### [What the exercise asks]
Retrieve every line of the data holding the word "body".

### [Data provided]

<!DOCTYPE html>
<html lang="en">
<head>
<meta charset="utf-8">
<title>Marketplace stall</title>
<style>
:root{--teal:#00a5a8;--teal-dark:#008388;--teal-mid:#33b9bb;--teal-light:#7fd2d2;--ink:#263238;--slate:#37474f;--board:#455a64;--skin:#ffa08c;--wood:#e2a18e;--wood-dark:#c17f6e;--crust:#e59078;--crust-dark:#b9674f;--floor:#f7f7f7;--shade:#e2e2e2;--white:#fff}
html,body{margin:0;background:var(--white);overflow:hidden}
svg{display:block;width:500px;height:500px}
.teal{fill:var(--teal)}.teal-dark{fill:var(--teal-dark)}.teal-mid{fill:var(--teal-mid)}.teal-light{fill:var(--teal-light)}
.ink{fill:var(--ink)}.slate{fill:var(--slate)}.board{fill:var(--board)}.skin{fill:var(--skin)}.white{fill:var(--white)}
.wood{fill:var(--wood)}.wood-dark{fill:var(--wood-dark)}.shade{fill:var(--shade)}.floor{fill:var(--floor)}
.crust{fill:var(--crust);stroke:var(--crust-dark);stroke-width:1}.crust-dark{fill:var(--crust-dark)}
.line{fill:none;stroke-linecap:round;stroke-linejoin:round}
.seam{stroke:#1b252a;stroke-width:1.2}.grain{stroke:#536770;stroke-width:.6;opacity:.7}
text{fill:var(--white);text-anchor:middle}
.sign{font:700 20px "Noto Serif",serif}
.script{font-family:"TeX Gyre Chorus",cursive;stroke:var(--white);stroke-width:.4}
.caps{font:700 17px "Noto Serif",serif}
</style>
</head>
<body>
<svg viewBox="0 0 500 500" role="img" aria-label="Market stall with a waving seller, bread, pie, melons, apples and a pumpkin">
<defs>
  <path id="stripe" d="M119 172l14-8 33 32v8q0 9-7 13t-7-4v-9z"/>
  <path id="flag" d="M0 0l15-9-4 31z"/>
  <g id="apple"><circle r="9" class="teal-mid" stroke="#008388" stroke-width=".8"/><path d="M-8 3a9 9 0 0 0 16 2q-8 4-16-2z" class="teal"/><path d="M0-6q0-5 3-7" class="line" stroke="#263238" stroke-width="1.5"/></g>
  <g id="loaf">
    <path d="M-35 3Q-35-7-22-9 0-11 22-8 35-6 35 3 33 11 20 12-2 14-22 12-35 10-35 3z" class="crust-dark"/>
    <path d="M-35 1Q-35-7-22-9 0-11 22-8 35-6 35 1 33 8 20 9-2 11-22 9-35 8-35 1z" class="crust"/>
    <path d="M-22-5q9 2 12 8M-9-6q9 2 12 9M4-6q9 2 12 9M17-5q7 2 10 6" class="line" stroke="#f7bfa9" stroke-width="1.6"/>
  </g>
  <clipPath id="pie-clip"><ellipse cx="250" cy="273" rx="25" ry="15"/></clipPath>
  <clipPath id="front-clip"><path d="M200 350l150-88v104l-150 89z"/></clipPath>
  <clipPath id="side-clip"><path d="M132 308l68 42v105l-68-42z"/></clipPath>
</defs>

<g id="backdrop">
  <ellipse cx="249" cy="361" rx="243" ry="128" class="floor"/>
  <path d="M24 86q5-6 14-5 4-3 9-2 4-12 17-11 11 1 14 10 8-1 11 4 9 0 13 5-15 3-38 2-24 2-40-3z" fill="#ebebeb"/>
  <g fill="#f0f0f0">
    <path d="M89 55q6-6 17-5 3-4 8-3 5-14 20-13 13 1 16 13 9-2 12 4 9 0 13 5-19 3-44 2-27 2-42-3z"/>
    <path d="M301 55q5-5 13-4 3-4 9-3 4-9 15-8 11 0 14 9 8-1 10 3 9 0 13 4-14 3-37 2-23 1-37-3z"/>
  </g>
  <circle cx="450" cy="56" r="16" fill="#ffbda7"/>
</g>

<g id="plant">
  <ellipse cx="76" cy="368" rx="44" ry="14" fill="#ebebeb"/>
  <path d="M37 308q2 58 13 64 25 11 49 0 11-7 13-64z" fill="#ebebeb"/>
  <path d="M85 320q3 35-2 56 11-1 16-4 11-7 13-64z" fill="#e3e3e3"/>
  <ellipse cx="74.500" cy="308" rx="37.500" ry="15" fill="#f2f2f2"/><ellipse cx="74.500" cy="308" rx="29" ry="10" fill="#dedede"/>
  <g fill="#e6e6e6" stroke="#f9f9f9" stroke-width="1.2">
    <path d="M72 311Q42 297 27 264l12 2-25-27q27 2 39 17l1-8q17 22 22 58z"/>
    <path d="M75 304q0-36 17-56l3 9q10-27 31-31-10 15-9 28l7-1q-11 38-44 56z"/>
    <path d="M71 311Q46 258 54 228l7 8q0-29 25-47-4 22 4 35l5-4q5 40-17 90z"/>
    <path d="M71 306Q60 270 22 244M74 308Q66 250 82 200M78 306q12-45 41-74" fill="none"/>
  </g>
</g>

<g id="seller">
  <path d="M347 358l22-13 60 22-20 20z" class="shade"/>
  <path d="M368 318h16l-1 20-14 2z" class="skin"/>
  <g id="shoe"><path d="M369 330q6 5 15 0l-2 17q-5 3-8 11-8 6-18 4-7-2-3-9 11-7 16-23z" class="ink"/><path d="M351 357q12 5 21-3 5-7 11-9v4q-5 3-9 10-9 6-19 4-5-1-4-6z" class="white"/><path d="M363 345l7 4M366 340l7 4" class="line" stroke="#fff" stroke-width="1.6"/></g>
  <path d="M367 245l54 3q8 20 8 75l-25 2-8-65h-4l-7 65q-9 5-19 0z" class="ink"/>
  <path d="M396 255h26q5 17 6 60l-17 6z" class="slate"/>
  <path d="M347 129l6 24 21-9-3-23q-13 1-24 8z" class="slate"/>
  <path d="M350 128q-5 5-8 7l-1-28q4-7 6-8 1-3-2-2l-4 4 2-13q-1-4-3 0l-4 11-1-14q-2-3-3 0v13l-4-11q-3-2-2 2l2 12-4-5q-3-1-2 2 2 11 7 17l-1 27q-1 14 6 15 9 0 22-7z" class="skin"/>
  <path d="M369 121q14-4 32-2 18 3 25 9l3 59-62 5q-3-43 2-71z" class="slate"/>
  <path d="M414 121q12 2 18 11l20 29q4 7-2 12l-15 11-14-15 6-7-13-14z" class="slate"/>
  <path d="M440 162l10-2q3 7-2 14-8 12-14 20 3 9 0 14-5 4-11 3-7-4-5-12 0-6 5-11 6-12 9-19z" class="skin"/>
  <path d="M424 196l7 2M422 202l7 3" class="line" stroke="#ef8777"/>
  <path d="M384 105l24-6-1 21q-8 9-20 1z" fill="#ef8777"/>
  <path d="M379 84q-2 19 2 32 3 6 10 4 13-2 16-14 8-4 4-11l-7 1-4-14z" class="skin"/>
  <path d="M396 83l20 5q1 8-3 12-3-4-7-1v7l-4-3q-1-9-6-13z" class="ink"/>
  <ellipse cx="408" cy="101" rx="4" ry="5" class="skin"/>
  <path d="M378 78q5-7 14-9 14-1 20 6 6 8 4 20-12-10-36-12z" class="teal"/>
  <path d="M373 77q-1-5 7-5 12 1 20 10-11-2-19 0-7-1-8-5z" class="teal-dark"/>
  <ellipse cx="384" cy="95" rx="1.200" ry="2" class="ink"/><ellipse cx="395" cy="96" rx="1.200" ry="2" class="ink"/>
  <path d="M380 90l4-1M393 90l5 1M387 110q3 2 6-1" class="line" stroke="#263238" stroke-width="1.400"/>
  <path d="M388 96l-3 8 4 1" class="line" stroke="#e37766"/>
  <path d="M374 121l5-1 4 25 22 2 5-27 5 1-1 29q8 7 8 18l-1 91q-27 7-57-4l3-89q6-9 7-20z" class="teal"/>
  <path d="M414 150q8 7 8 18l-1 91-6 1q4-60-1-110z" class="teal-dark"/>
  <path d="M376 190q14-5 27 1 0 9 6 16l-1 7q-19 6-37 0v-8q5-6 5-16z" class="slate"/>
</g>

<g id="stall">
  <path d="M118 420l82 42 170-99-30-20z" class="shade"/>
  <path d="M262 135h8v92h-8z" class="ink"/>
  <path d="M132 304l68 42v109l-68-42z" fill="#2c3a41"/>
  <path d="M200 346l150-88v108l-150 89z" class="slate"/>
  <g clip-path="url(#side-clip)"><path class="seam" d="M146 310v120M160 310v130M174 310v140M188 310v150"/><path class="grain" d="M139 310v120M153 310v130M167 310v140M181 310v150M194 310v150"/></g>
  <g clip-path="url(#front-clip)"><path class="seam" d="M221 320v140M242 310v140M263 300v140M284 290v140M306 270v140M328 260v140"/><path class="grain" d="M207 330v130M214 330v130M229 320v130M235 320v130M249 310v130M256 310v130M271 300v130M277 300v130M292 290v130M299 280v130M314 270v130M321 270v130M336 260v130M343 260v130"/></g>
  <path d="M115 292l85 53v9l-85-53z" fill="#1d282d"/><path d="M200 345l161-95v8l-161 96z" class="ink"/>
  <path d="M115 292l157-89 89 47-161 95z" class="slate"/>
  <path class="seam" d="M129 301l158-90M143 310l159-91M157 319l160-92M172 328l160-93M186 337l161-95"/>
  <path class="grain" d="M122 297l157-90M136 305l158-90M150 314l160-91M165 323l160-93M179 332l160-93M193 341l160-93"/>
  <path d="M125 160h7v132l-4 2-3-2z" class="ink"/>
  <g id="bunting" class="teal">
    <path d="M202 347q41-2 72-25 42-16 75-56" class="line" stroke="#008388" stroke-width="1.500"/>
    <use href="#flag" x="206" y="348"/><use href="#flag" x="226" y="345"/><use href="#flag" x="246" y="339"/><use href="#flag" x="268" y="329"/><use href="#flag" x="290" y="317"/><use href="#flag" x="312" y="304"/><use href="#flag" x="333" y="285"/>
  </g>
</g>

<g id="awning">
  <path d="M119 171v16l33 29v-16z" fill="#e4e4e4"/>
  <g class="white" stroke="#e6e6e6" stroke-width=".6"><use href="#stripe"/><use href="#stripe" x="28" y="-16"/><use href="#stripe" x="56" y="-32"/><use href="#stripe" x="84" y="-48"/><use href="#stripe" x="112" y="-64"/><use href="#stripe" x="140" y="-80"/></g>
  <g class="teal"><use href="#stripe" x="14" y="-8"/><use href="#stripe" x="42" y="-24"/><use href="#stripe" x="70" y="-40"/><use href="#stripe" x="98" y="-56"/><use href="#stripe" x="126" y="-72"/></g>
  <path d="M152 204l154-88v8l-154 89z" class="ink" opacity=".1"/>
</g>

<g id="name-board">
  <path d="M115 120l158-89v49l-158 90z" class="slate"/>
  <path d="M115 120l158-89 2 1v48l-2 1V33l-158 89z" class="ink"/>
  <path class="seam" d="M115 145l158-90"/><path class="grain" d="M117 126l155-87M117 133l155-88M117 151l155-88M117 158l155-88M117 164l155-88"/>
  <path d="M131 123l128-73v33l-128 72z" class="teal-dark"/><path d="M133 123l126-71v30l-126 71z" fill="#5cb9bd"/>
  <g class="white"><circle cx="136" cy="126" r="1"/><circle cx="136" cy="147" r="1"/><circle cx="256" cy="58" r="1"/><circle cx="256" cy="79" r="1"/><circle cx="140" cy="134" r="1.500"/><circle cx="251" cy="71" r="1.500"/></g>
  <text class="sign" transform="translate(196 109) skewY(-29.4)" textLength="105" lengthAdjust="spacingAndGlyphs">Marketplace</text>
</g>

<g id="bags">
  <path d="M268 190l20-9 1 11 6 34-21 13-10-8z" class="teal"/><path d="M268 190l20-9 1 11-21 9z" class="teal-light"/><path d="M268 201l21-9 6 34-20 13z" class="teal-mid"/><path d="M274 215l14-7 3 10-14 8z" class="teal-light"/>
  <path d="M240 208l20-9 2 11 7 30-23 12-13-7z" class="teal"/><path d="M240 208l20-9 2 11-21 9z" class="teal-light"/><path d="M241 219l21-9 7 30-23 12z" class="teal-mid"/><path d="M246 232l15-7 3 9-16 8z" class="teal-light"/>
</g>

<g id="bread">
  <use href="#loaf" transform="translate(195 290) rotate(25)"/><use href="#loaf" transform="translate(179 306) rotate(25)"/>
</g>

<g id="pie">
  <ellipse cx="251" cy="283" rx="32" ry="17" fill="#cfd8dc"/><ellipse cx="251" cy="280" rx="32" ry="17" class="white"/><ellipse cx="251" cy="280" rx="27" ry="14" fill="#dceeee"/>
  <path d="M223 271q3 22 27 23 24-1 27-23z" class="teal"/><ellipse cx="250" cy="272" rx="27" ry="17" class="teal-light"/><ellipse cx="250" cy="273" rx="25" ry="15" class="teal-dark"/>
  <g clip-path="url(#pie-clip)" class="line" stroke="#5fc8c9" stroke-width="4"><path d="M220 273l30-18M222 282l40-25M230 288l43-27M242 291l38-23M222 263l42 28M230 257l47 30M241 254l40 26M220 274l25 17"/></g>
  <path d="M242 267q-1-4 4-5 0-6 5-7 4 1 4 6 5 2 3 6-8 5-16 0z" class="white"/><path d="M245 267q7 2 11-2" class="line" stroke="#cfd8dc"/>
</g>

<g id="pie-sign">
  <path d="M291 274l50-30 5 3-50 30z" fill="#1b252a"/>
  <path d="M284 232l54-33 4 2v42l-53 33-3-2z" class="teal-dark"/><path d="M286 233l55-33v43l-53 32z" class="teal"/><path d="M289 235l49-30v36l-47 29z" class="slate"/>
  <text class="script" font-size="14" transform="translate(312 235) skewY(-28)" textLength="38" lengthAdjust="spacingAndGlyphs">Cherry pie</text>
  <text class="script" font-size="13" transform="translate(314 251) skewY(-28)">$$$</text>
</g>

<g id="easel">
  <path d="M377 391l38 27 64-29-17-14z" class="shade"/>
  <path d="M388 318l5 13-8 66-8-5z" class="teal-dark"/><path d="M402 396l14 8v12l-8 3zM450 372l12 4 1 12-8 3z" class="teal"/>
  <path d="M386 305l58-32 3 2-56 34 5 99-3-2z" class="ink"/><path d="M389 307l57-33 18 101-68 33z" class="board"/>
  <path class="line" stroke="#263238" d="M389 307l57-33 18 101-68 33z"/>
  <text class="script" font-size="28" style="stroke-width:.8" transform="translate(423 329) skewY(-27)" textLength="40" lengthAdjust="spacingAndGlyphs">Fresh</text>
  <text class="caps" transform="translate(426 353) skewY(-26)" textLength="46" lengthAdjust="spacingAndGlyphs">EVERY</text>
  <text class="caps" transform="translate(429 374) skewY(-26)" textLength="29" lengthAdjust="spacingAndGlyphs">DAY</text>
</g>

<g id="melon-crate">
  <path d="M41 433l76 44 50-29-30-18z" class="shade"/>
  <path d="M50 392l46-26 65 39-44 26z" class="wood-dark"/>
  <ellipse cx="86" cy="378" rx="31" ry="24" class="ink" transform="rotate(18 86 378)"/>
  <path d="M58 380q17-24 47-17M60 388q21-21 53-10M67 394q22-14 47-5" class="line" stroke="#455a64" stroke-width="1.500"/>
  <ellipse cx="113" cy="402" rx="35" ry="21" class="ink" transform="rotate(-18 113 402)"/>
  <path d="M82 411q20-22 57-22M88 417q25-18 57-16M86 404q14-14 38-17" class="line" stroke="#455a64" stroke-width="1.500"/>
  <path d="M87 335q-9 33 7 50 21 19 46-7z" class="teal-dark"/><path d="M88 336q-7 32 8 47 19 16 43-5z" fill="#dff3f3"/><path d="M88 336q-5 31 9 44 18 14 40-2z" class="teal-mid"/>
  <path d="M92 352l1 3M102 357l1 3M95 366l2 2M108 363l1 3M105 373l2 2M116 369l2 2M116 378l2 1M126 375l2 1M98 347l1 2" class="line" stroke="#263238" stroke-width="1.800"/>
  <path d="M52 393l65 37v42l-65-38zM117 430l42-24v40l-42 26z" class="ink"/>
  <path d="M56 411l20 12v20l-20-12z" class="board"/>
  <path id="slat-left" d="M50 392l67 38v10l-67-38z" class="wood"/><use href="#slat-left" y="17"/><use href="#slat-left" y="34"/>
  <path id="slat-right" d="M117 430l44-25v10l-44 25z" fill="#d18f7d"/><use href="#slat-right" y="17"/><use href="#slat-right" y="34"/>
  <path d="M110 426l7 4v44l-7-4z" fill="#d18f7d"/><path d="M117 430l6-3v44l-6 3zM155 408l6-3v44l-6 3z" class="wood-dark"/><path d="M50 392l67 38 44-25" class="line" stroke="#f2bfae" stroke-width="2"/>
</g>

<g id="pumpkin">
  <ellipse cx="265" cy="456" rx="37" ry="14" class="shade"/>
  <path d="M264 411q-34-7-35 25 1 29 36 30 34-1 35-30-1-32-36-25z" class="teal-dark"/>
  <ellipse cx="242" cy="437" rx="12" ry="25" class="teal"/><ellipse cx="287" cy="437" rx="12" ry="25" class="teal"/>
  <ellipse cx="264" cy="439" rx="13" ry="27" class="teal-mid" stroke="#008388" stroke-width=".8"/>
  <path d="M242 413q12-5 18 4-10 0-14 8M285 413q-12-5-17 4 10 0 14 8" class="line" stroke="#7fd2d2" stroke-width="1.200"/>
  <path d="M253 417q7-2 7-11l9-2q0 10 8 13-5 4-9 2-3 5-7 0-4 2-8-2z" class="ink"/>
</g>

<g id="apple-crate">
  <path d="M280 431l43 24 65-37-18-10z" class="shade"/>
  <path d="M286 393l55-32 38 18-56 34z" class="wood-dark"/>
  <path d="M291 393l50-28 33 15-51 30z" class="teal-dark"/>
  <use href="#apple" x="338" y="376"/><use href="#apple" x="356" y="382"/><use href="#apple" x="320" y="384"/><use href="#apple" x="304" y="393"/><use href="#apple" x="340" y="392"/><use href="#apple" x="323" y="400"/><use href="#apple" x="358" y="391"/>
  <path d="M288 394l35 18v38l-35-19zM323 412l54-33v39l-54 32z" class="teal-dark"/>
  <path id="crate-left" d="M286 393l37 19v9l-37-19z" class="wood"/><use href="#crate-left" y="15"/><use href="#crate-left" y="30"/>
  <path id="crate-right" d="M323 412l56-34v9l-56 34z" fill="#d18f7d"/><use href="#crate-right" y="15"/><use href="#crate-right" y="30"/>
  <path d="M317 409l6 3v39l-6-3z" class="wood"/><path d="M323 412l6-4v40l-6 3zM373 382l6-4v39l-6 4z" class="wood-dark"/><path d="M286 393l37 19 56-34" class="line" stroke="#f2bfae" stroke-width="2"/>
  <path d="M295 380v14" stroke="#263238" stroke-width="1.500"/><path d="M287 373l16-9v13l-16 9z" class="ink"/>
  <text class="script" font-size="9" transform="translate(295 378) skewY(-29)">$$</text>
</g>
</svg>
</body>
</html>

### [Your response]
html,body{margin:0;background:var(--white);overflow:hidden}
<body>
</body>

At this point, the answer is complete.